[Recorded data — start]
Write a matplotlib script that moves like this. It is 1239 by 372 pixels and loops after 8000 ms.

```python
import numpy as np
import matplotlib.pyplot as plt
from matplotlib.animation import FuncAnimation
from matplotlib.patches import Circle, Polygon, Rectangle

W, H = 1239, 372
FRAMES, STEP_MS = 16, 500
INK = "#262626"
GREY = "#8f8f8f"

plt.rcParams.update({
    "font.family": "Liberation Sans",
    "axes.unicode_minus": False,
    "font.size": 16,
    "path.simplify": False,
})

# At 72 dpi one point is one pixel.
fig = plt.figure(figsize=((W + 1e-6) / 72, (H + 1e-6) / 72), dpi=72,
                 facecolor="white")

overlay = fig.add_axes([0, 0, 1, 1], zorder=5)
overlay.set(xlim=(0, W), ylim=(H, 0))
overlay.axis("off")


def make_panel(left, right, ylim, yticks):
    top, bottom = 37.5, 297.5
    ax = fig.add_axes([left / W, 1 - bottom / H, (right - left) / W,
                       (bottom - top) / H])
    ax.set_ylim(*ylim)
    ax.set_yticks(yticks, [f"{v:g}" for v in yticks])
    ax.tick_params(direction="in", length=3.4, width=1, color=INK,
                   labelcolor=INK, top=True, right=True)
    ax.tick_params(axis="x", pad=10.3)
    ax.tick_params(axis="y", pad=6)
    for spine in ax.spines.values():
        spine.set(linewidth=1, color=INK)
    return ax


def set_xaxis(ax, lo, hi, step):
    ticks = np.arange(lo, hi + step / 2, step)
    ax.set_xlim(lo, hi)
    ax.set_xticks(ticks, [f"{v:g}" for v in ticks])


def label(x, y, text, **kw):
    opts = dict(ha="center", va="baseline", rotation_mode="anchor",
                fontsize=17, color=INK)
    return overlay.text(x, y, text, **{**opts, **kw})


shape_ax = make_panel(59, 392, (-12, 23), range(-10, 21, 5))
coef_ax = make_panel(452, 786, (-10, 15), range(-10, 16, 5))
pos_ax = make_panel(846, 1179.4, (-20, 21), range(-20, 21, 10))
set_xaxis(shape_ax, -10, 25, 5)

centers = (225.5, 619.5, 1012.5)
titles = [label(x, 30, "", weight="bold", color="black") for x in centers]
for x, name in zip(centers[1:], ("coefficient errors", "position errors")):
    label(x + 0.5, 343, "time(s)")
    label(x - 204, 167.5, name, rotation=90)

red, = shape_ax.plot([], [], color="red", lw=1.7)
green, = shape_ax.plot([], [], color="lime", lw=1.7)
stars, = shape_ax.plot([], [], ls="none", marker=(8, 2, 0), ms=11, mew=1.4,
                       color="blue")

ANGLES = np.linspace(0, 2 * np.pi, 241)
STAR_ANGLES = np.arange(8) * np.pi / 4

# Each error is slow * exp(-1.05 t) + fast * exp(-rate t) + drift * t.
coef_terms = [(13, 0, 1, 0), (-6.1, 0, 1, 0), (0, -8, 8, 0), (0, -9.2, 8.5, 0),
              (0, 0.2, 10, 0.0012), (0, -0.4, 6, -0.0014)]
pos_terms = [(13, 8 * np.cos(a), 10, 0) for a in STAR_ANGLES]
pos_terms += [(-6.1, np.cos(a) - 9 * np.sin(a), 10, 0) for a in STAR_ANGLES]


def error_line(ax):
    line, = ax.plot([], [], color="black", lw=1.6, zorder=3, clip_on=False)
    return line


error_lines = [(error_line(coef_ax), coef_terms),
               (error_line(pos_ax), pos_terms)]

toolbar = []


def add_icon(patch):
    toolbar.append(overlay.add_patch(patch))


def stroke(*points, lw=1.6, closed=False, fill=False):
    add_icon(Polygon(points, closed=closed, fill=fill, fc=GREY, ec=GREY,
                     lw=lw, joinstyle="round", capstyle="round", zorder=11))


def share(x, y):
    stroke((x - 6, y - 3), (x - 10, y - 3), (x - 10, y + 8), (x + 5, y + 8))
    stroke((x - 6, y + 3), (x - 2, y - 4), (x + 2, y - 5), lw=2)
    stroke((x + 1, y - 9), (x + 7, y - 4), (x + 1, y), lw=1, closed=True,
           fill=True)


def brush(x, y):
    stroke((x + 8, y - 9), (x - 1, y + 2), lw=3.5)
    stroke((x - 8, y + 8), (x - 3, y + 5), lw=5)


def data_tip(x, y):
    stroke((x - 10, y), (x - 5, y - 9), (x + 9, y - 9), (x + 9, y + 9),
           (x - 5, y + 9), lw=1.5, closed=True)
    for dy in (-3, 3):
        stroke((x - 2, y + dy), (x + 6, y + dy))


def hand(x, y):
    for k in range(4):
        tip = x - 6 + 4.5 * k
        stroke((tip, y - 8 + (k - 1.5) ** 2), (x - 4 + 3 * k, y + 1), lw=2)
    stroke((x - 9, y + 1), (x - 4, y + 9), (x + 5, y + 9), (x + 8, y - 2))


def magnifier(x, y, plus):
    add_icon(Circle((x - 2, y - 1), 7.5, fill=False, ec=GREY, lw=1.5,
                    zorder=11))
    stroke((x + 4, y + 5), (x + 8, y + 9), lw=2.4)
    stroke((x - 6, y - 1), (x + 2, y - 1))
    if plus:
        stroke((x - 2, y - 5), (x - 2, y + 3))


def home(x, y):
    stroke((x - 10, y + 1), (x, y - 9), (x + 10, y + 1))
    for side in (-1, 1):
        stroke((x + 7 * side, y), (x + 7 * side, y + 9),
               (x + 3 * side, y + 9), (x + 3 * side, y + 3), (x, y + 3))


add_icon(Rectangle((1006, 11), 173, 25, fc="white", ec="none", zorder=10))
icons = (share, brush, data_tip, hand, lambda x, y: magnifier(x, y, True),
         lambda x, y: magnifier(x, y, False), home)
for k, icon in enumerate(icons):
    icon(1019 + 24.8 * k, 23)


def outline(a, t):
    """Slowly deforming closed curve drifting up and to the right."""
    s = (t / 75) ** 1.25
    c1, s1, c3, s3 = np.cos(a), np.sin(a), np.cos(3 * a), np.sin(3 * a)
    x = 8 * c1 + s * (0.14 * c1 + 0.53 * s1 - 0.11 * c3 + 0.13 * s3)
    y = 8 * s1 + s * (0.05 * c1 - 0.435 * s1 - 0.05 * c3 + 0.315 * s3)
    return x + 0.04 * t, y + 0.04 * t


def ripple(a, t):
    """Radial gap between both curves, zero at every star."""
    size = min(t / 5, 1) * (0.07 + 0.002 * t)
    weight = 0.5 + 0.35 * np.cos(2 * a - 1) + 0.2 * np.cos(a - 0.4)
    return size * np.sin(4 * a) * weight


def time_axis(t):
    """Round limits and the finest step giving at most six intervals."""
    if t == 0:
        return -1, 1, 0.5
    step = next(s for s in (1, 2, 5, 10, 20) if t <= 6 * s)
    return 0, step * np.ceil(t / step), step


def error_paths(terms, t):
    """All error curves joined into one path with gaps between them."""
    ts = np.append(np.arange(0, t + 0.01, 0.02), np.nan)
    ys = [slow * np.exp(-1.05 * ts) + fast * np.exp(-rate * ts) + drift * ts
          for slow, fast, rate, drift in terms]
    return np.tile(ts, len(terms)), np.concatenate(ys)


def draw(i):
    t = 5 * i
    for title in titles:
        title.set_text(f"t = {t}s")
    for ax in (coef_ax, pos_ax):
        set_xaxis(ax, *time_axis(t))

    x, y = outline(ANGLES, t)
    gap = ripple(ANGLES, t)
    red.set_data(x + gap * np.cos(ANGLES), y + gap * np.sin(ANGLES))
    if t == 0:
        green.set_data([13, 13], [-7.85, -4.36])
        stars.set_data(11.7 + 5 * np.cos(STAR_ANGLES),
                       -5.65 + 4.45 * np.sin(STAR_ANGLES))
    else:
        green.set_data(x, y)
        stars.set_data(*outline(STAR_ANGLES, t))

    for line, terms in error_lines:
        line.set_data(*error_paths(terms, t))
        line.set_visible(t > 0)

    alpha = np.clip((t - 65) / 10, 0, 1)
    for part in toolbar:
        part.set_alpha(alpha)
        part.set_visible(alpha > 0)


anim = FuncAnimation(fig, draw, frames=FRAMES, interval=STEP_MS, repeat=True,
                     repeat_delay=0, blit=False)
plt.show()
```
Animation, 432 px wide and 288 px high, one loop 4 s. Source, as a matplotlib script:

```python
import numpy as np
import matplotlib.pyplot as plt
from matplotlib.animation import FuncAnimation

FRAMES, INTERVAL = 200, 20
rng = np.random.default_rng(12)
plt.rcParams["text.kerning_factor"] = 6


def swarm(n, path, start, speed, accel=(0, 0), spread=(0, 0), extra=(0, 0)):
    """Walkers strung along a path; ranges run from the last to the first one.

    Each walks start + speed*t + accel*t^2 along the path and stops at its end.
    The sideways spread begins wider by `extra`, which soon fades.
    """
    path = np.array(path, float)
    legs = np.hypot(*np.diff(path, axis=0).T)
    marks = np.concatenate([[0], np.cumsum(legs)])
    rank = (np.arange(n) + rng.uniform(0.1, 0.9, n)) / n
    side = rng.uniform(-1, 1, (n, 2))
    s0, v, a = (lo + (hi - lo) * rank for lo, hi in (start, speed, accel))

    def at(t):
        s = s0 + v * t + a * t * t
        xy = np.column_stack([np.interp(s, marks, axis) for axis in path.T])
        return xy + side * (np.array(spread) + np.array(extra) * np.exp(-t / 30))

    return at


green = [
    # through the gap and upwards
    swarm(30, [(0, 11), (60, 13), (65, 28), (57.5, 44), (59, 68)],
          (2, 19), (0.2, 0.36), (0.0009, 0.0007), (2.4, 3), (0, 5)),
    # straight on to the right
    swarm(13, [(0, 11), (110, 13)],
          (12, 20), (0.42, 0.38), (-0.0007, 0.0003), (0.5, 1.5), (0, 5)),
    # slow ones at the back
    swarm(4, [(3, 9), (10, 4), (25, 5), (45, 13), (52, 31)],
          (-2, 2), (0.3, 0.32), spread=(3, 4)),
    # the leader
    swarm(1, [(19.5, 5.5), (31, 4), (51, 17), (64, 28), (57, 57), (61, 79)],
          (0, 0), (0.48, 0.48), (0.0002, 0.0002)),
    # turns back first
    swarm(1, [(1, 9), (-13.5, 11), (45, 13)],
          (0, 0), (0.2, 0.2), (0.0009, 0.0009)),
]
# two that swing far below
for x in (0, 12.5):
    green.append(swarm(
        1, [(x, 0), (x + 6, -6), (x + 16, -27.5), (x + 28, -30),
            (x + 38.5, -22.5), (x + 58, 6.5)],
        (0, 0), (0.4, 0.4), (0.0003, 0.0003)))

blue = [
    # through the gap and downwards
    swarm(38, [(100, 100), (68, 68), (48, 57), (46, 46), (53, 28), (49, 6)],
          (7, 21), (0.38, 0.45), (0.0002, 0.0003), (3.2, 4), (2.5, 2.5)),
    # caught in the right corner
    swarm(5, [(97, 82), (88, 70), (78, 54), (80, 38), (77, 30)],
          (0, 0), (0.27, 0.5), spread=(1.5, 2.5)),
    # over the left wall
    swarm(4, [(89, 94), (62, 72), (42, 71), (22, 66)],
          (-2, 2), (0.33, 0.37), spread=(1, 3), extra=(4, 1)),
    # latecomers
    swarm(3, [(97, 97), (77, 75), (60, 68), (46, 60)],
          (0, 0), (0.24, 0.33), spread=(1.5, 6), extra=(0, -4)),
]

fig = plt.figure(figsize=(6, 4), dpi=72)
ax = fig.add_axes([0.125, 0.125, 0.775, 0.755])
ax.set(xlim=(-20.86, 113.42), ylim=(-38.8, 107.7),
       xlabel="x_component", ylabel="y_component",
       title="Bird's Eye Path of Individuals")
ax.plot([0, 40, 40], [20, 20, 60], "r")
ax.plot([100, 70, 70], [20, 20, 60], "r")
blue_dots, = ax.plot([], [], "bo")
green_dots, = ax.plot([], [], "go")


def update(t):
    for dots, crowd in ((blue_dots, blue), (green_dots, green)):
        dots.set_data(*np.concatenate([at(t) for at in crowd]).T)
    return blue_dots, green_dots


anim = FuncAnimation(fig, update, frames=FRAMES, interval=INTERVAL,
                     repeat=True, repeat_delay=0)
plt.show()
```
[Recorded data — finish]
Filter the listing for the word "rank" and copy every line that holds it.

§ Task answer
    rank = (np.arange(n) + rng.uniform(0.1, 0.9, n)) / n
    s0, v, a = (lo + (hi - lo) * rank for lo, hi in (start, speed, accel))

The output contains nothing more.